Located 2,600 miles southwest of Hawaii, the National Park of American Samoa is the most remote unit of the National Park System and the U.S. National Park south of the Equator. The Park spreads across three islands, 9,500 acres of tropical rainforest, and 4,000 acres of ocean, including coral reefs. While remote, the islands of American Samoa, true to the meaning of the word Samoa (Islands of Sacred Earth), are welcoming and offer beautiful landscapes and centuries of culture and history.
Seasoned backpacker and adventurer Yang Lu earned the grand prize in the 2015 Share the Experience photo contest with this image of a sunburst captured at sunrise in Glen Canyon National Recreation Area, Utah. Yang has made the outdoors part of his daily life and finds deep connection to the land through his lens.
“My photography is not just for recreation, it is to inspire people to explore these areas." -- Yang Lu
Photo by Yang Lu (www.sharetheexperience.org).
The plantings of cherry trees originated in 1912 as a gift of friendship to the People of the United States from the People of Japan.
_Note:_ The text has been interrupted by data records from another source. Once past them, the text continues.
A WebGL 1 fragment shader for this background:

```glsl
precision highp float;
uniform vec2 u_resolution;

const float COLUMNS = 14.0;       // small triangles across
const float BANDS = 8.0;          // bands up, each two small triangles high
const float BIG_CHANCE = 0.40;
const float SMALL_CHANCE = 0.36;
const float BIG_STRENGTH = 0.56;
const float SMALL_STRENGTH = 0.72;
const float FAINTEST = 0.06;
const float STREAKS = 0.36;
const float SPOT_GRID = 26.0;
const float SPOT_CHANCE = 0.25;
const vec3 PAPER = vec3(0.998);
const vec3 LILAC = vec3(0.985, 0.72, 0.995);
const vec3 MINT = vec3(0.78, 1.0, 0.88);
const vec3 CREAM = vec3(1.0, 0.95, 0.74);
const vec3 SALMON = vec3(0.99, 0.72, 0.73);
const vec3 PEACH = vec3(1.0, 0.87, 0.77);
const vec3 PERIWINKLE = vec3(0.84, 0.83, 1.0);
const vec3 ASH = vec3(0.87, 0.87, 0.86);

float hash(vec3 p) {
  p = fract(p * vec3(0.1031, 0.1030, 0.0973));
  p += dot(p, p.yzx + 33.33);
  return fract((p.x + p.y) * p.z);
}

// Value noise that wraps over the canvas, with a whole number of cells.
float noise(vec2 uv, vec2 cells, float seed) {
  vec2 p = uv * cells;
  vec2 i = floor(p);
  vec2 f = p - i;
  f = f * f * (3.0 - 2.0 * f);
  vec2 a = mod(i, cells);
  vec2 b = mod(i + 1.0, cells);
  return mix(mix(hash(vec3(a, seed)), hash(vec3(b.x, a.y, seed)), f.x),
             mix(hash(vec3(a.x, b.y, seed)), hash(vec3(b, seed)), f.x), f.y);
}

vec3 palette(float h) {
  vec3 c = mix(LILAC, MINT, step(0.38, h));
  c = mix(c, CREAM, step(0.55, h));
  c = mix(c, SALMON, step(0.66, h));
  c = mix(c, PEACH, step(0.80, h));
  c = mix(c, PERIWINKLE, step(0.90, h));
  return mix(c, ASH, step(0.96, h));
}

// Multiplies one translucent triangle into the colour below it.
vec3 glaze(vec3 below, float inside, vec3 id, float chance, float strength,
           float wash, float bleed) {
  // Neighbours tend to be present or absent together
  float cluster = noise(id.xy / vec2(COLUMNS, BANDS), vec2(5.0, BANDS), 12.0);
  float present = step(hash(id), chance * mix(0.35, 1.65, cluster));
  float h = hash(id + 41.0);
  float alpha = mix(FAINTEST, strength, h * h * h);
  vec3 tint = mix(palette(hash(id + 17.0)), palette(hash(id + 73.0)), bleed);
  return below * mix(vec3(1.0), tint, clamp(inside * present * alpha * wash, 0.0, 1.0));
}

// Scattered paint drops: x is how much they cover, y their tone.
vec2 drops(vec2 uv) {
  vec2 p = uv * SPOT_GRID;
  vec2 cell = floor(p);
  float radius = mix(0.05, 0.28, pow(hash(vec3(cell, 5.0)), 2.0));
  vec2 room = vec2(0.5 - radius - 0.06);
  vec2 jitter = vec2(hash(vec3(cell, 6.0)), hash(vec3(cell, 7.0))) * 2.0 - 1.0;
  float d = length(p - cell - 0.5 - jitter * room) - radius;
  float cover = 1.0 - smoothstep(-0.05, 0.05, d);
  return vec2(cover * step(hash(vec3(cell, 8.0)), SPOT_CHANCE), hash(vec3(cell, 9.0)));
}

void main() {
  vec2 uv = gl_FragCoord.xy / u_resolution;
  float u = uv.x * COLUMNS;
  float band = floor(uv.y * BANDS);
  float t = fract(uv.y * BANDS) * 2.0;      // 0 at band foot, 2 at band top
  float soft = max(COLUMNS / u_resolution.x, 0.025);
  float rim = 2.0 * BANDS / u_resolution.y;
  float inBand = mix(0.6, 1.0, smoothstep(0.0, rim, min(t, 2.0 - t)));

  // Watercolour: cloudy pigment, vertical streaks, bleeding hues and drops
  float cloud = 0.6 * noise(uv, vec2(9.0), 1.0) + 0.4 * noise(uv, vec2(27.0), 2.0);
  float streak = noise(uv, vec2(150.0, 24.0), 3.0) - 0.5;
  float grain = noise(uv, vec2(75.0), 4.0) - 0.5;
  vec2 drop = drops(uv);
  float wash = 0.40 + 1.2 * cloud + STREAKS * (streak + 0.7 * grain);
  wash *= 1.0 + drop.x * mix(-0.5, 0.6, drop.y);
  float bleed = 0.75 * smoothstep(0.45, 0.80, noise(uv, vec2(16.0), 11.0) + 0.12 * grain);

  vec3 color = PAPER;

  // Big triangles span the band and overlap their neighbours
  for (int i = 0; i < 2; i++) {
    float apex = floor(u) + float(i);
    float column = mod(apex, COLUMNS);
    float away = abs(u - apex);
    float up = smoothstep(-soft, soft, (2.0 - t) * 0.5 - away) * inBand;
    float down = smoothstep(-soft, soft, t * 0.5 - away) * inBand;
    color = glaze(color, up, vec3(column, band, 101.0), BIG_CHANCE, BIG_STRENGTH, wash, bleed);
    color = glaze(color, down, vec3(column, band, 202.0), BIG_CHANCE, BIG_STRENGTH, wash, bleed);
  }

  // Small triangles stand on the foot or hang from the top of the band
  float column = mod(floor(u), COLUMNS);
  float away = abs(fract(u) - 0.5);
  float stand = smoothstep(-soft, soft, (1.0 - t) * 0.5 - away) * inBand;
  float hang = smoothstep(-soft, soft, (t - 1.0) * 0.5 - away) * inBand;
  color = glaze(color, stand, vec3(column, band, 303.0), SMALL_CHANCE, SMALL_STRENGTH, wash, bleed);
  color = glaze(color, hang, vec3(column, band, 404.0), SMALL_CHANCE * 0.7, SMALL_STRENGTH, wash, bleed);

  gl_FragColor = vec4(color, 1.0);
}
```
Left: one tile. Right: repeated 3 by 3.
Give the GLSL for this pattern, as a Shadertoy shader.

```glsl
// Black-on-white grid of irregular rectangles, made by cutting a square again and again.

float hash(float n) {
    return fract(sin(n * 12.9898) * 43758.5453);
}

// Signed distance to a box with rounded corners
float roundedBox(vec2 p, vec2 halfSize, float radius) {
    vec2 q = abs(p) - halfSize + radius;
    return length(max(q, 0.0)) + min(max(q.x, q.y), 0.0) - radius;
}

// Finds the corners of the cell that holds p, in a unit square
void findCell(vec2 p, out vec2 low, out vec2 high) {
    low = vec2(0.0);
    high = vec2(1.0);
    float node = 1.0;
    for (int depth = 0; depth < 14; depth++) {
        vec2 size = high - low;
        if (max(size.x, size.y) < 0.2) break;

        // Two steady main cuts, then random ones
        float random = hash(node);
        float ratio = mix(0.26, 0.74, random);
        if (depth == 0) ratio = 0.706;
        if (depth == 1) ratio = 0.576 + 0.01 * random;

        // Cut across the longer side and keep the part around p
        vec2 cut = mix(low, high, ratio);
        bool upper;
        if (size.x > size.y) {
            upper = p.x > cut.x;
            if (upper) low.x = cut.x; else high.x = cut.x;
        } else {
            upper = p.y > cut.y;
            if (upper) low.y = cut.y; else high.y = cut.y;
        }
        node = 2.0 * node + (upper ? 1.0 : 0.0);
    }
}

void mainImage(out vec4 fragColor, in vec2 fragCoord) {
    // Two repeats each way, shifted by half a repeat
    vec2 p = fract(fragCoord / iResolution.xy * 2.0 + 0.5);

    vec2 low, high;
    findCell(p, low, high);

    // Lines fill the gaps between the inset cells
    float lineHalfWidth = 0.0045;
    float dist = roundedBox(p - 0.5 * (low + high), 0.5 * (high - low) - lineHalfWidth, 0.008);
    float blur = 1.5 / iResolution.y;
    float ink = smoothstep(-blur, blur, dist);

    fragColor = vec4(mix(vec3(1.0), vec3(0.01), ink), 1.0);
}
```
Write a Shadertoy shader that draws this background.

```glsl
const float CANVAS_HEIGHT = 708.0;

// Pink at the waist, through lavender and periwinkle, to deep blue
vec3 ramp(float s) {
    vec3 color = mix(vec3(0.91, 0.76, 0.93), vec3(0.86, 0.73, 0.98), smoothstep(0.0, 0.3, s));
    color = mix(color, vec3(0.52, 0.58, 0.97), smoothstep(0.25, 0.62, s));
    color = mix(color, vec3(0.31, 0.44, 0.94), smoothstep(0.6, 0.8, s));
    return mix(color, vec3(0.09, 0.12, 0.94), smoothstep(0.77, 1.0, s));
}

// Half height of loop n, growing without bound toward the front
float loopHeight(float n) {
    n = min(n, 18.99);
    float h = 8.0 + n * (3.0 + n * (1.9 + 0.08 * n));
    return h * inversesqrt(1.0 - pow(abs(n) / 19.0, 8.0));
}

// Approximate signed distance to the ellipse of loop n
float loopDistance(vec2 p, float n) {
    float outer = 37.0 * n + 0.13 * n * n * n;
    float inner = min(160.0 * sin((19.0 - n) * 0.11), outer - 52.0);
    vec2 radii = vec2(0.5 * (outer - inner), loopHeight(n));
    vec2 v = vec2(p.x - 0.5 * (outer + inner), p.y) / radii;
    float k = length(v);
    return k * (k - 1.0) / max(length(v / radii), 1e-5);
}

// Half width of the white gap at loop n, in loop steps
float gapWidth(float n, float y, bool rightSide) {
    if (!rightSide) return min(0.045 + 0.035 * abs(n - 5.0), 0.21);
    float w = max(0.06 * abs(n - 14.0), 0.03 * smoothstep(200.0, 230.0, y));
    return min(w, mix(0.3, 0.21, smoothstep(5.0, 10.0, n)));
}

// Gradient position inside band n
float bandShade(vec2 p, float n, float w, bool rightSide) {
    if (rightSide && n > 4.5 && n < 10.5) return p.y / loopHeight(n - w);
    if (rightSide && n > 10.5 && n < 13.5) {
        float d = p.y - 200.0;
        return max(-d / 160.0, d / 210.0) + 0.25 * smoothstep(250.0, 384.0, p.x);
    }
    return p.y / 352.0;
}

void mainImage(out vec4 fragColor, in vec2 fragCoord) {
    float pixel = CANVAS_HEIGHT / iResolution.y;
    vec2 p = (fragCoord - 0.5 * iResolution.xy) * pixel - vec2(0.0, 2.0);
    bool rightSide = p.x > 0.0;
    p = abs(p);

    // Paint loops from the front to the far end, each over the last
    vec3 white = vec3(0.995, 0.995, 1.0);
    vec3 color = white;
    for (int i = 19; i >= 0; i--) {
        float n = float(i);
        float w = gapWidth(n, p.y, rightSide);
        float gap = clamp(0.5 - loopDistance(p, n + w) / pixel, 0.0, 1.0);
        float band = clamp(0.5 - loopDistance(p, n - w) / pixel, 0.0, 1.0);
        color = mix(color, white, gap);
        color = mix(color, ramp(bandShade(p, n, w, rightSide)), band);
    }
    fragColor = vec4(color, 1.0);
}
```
In Japan, the flowering cherry tree, or "Sakura," is an exalted flowering plant. The beauty of the cherry blossom is a potent symbol equated with the evanescence of human life and epitomizes the transformation of Japanese culture throughout the ages.
The Northwest Climate Science Center (NW CSC) funds research projects designed to help meet the climate science needs of natural and cultural resource managers in the Northwest. The science needs are identified by federal, tribal, and state resource managers, three partner Landscape Conservation Cooperatives (LCCs) and other stakeholders in the Northwest.
Descriptions of funded research projects and their products and data are available on the website of the National Climate Change and Wildlife Science Center (NCCWSC).
To continue to the NW CSC project information pages, pleaseclick here.
Since fiscal year 2011, the NW CSC has allocated $5 million to support research projects in the following categories (most projects address more than one science theme):